Each line of the data must be reproduced as it appears.

SUPPLIED DATA section start

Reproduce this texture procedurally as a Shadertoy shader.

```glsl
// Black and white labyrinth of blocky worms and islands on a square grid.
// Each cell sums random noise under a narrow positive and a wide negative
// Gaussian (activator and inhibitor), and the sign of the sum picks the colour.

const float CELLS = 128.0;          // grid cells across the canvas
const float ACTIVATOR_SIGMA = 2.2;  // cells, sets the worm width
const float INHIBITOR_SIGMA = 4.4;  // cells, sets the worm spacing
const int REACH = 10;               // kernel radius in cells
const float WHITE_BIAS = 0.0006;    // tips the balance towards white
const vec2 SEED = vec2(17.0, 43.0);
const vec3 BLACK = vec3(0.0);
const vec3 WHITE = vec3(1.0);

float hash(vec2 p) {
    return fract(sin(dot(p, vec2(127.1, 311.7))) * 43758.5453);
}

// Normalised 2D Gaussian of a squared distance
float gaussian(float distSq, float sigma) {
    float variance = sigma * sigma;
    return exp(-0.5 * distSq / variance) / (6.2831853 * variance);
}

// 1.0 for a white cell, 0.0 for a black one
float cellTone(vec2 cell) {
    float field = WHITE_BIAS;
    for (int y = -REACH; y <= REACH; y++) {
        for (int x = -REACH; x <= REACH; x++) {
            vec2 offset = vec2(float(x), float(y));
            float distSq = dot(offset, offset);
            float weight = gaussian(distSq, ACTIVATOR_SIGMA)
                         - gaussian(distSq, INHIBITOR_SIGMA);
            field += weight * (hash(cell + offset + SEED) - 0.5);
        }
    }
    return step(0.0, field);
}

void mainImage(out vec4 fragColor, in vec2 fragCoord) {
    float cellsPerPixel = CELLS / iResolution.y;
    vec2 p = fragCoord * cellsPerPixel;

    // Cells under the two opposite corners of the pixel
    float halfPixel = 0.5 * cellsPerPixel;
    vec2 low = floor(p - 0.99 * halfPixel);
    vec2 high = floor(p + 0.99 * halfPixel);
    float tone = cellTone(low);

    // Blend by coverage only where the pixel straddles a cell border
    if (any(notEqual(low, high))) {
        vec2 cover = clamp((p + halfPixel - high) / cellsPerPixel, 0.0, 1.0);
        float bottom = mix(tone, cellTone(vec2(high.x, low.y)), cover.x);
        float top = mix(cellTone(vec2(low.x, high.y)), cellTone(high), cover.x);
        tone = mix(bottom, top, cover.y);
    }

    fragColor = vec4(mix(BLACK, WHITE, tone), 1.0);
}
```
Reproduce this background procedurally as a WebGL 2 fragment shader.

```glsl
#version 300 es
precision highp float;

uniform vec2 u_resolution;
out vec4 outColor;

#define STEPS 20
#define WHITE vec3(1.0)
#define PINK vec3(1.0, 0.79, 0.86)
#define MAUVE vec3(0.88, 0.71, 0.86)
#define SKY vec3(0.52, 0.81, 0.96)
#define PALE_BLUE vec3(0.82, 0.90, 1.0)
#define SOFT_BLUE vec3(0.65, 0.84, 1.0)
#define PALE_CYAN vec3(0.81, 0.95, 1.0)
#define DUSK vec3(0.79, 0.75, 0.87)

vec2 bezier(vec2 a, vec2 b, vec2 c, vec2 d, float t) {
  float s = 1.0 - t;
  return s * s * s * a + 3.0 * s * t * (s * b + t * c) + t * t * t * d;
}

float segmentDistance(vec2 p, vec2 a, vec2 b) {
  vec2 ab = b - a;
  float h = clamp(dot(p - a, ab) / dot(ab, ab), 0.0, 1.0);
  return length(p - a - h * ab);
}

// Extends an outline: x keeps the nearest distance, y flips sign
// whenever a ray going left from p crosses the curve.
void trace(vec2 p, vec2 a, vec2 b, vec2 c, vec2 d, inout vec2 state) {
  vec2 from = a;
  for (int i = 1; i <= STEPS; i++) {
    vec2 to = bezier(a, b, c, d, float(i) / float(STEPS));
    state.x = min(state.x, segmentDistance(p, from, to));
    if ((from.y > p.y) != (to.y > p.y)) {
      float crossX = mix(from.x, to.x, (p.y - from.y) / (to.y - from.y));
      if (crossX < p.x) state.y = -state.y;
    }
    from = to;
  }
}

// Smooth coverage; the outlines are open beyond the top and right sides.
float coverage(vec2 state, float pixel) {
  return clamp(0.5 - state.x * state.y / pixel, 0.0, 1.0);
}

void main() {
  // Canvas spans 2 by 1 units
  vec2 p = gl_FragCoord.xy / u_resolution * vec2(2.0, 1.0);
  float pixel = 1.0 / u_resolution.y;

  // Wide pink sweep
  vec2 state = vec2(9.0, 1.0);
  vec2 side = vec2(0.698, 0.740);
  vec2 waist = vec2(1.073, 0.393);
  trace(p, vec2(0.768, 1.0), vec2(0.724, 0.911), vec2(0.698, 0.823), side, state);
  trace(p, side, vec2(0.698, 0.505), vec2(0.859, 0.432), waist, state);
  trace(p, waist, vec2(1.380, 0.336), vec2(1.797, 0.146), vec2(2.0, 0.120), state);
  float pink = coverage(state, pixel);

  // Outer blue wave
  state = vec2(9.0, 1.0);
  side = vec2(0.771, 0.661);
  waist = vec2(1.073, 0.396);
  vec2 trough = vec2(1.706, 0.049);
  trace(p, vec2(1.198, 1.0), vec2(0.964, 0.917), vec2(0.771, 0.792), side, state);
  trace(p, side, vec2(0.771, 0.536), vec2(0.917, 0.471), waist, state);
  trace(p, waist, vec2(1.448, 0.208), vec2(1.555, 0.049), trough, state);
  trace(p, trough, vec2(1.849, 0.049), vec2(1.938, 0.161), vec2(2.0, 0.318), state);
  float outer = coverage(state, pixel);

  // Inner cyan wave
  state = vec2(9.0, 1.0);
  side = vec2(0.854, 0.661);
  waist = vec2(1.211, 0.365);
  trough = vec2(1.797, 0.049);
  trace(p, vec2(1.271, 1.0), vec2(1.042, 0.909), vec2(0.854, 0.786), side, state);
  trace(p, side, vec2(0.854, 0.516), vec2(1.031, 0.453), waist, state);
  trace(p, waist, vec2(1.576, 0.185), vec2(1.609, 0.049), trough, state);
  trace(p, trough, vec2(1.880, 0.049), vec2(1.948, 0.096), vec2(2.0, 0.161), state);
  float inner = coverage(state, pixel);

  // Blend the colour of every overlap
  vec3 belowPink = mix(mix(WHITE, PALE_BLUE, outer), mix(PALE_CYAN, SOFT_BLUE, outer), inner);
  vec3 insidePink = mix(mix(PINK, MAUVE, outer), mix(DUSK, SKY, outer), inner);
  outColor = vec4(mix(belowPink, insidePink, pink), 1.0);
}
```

SUPPLIED DATA section end

WORKED SOLUTION
Reproduce this texture procedurally as a Shadertoy shader.

```glsl
// Black and white labyrinth of blocky worms and islands on a square grid.
// Each cell sums random noise under a narrow positive and a wide negative
// Gaussian (activator and inhibitor), and the sign of the sum picks the colour.

const float CELLS = 128.0;          // grid cells across the canvas
const float ACTIVATOR_SIGMA = 2.2;  // cells, sets the worm width
const float INHIBITOR_SIGMA = 4.4;  // cells, sets the worm spacing
const int REACH = 10;               // kernel radius in cells
const float WHITE_BIAS = 0.0006;    // tips the balance towards white
const vec2 SEED = vec2(17.0, 43.0);
const vec3 BLACK = vec3(0.0);
const vec3 WHITE = vec3(1.0);

float hash(vec2 p) {
    return fract(sin(dot(p, vec2(127.1, 311.7))) * 43758.5453);
}

// Normalised 2D Gaussian of a squared distance
float gaussian(float distSq, float sigma) {
    float variance = sigma * sigma;
    return exp(-0.5 * distSq / variance) / (6.2831853 * variance);
}

// 1.0 for a white cell, 0.0 for a black one
float cellTone(vec2 cell) {
    float field = WHITE_BIAS;
    for (int y = -REACH; y <= REACH; y++) {
        for (int x = -REACH; x <= REACH; x++) {
            vec2 offset = vec2(float(x), float(y));
            float distSq = dot(offset, offset);
            float weight = gaussian(distSq, ACTIVATOR_SIGMA)
                         - gaussian(distSq, INHIBITOR_SIGMA);
            field += weight * (hash(cell + offset + SEED) - 0.5);
        }
    }
    return step(0.0, field);
}

void mainImage(out vec4 fragColor, in vec2 fragCoord) {
    float cellsPerPixel = CELLS / iResolution.y;
    vec2 p = fragCoord * cellsPerPixel;

    // Cells under the two opposite corners of the pixel
    float halfPixel = 0.5 * cellsPerPixel;
    vec2 low = floor(p - 0.99 * halfPixel);
    vec2 high = floor(p + 0.99 * halfPixel);
    float tone = cellTone(low);

    // Blend by coverage only where the pixel straddles a cell border
    if (any(notEqual(low, high))) {
        vec2 cover = clamp((p + halfPixel - high) / cellsPerPixel, 0.0, 1.0);
        float bottom = mix(tone, cellTone(vec2(high.x, low.y)), cover.x);
        float top = mix(cellTone(vec2(low.x, high.y)), cellTone(high), cover.x);
        tone = mix(bottom, top, cover.y);
    }

    fragColor = vec4(mix(BLACK, WHITE, tone), 1.0);
}
```
Reproduce this background procedurally as a WebGL 2 fragment shader.

```glsl
#version 300 es
precision highp float;

uniform vec2 u_resolution;
out vec4 outColor;

#define STEPS 20
#define WHITE vec3(1.0)
#define PINK vec3(1.0, 0.79, 0.86)
#define MAUVE vec3(0.88, 0.71, 0.86)
#define SKY vec3(0.52, 0.81, 0.96)
#define PALE_BLUE vec3(0.82, 0.90, 1.0)
#define SOFT_BLUE vec3(0.65, 0.84, 1.0)
#define PALE_CYAN vec3(0.81, 0.95, 1.0)
#define DUSK vec3(0.79, 0.75, 0.87)

vec2 bezier(vec2 a, vec2 b, vec2 c, vec2 d, float t) {
  float s = 1.0 - t;
  return s * s * s * a + 3.0 * s * t * (s * b + t * c) + t * t * t * d;
}

float segmentDistance(vec2 p, vec2 a, vec2 b) {
  vec2 ab = b - a;
  float h = clamp(dot(p - a, ab) / dot(ab, ab), 0.0, 1.0);
  return length(p - a - h * ab);
}

// Extends an outline: x keeps the nearest distance, y flips sign
// whenever a ray going left from p crosses the curve.
void trace(vec2 p, vec2 a, vec2 b, vec2 c, vec2 d, inout vec2 state) {
  vec2 from = a;
  for (int i = 1; i <= STEPS; i++) {
    vec2 to = bezier(a, b, c, d, float(i) / float(STEPS));
    state.x = min(state.x, segmentDistance(p, from, to));
    if ((from.y > p.y) != (to.y > p.y)) {
      float crossX = mix(from.x, to.x, (p.y - from.y) / (to.y - from.y));
      if (crossX < p.x) state.y = -state.y;
    }
    from = to;
  }
}

// Smooth coverage; the outlines are open beyond the top and right sides.
float coverage(vec2 state, float pixel) {
  return clamp(0.5 - state.x * state.y / pixel, 0.0, 1.0);
}

void main() {
  // Canvas spans 2 by 1 units
  vec2 p = gl_FragCoord.xy / u_resolution * vec2(2.0, 1.0);
  float pixel = 1.0 / u_resolution.y;

  // Wide pink sweep
  vec2 state = vec2(9.0, 1.0);
  vec2 side = vec2(0.698, 0.740);
  vec2 waist = vec2(1.073, 0.393);
  trace(p, vec2(0.768, 1.0), vec2(0.724, 0.911), vec2(0.698, 0.823), side, state);
  trace(p, side, vec2(0.698, 0.505), vec2(0.859, 0.432), waist, state);
  trace(p, waist, vec2(1.380, 0.336), vec2(1.797, 0.146), vec2(2.0, 0.120), state);
  float pink = coverage(state, pixel);

  // Outer blue wave
  state = vec2(9.0, 1.0);
  side = vec2(0.771, 0.661);
  waist = vec2(1.073, 0.396);
  vec2 trough = vec2(1.706, 0.049);
  trace(p, vec2(1.198, 1.0), vec2(0.964, 0.917), vec2(0.771, 0.792), side, state);
  trace(p, side, vec2(0.771, 0.536), vec2(0.917, 0.471), waist, state);
  trace(p, waist, vec2(1.448, 0.208), vec2(1.555, 0.049), trough, state);
  trace(p, trough, vec2(1.849, 0.049), vec2(1.938, 0.161), vec2(2.0, 0.318), state);
  float outer = coverage(state, pixel);

  // Inner cyan wave
  state = vec2(9.0, 1.0);
  side = vec2(0.854, 0.661);
  waist = vec2(1.211, 0.365);
  trough = vec2(1.797, 0.049);
  trace(p, vec2(1.271, 1.0), vec2(1.042, 0.909), vec2(0.854, 0.786), side, state);
  trace(p, side, vec2(0.854, 0.516), vec2(1.031, 0.453), waist, state);
  trace(p, waist, vec2(1.576, 0.185), vec2(1.609, 0.049), trough, state);
  trace(p, trough, vec2(1.880, 0.049), vec2(1.948, 0.096), vec2(2.0, 0.161), state);
  float inner = coverage(state, pixel);

  // Blend the colour of every overlap
  vec3 belowPink = mix(mix(WHITE, PALE_BLUE, outer), mix(PALE_CYAN, SOFT_BLUE, outer), inner);
  vec3 insidePink = mix(mix(PINK, MAUVE, outer), mix(DUSK, SKY, outer), inner);
  outColor = vec4(mix(belowPink, insidePink, pink), 1.0);
}
```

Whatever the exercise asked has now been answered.